Dr. Houlihan's attorney said all interview requests had to go through the Tomah VA, but the Tomah VA told America Tonight that any interview decisions would be up to the doctor himself.
The facility's spokeswoman Stephanie McCrobie told America Tonight that the facility had made changes since the inspector general’s report a year ago. For example, she said the Tomah VA had appointed a pain management physician to “oversee the patients with the highest opiate usage at the facility” and ensure that their psychiatric care is separated from their pain care.
“I think we’ve seen tremendous strides in how the facility’s addressing opiate usage with our veteran patients,” McCrobie told us before the release of the VA's latest review.
The VA's clinical review from earlier this month examined the medical records of 18 patients and discovered in a third of those cases there had been incidents of "patient harm," such as falls, "that could be at least partially attributable to prescribing practices.” In half the cases, the team of experts found that practitioners at Tomah didn't adjust treatment plans even when patients displayed "aberrant behaviors."
The Simcakoskis say they repeatedly urged the facility to cut back on their son's prescriptions.
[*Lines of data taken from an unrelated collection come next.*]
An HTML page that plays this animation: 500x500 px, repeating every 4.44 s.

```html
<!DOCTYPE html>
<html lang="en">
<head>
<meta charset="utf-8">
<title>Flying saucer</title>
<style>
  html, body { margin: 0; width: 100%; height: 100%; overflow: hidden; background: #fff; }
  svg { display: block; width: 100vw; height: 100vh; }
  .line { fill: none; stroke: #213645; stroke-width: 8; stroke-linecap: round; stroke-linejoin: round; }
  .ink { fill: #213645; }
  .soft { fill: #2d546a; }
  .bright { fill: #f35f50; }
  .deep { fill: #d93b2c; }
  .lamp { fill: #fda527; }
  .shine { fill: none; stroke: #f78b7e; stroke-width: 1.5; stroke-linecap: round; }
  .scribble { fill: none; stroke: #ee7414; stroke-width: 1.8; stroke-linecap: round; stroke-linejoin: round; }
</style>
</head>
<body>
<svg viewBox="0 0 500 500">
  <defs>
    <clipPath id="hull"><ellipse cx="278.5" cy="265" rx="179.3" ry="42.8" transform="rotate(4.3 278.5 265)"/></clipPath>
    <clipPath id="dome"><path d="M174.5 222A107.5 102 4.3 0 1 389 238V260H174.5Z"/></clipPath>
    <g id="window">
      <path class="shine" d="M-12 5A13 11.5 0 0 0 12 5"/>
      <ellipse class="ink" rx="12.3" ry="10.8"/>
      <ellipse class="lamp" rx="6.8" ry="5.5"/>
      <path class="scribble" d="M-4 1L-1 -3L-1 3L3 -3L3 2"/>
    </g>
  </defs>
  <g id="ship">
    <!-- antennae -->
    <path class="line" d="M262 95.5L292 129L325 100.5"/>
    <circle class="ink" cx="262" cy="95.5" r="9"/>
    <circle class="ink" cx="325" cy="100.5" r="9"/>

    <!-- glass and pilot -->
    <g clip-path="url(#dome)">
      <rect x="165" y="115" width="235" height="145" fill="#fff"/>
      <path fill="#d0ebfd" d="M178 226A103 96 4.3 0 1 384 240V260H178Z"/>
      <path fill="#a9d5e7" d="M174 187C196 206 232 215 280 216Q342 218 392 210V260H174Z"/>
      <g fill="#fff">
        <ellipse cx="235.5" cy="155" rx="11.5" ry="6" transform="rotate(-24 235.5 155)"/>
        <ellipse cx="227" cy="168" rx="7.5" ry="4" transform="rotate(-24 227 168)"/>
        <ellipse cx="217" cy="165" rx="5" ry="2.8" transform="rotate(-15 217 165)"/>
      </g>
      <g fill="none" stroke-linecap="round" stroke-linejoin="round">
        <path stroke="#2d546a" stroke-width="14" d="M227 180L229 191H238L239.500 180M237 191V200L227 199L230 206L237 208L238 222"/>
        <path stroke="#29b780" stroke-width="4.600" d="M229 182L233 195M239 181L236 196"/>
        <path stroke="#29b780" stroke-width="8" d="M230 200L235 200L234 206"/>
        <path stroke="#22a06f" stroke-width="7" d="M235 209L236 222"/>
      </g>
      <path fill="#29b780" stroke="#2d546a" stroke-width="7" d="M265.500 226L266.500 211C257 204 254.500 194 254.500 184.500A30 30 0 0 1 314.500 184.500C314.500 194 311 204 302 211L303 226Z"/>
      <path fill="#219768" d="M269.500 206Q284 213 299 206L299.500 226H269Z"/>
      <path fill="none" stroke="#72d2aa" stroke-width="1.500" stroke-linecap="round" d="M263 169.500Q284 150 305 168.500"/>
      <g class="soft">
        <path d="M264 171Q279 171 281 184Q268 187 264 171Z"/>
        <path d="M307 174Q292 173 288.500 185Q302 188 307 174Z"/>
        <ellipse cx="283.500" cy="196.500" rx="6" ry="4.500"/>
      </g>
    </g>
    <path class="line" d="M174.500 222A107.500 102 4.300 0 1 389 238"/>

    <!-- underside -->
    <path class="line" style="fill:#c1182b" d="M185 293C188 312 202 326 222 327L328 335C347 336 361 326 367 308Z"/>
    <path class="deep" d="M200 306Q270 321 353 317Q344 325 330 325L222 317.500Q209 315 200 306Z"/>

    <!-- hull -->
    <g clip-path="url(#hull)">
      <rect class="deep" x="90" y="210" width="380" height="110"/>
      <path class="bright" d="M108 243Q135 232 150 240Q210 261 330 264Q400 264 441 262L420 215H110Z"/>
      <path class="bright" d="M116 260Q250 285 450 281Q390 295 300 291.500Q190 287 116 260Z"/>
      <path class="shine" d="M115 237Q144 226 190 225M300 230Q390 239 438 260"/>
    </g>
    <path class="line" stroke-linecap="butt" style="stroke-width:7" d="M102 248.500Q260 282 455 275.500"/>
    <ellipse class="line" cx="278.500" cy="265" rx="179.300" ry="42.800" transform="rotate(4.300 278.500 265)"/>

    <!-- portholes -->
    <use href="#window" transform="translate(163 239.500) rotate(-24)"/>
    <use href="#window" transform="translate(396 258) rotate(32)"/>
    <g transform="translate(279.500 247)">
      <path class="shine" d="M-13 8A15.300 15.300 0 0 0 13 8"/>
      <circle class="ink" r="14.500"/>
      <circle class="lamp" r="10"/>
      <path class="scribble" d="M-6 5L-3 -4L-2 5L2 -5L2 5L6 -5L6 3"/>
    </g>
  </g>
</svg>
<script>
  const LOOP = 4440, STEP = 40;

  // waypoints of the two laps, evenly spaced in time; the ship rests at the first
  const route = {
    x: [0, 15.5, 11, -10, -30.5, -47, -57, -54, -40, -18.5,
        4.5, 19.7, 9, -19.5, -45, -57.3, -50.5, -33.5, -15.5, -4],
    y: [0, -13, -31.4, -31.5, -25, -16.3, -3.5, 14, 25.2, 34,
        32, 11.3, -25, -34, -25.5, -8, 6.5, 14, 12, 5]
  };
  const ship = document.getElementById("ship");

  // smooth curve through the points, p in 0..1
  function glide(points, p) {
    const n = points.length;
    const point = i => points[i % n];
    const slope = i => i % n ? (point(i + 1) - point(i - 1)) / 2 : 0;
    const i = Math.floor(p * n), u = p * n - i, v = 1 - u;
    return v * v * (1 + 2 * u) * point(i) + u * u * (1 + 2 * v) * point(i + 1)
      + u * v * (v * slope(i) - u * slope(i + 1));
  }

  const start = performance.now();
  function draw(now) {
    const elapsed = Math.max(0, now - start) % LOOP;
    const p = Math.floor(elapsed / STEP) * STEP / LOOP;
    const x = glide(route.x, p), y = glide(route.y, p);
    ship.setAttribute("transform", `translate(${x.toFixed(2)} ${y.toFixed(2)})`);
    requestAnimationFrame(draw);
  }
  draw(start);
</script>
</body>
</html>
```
"I always fought for reduction in meds," said Marv Simcakoskis. "But it seemed like I always lost."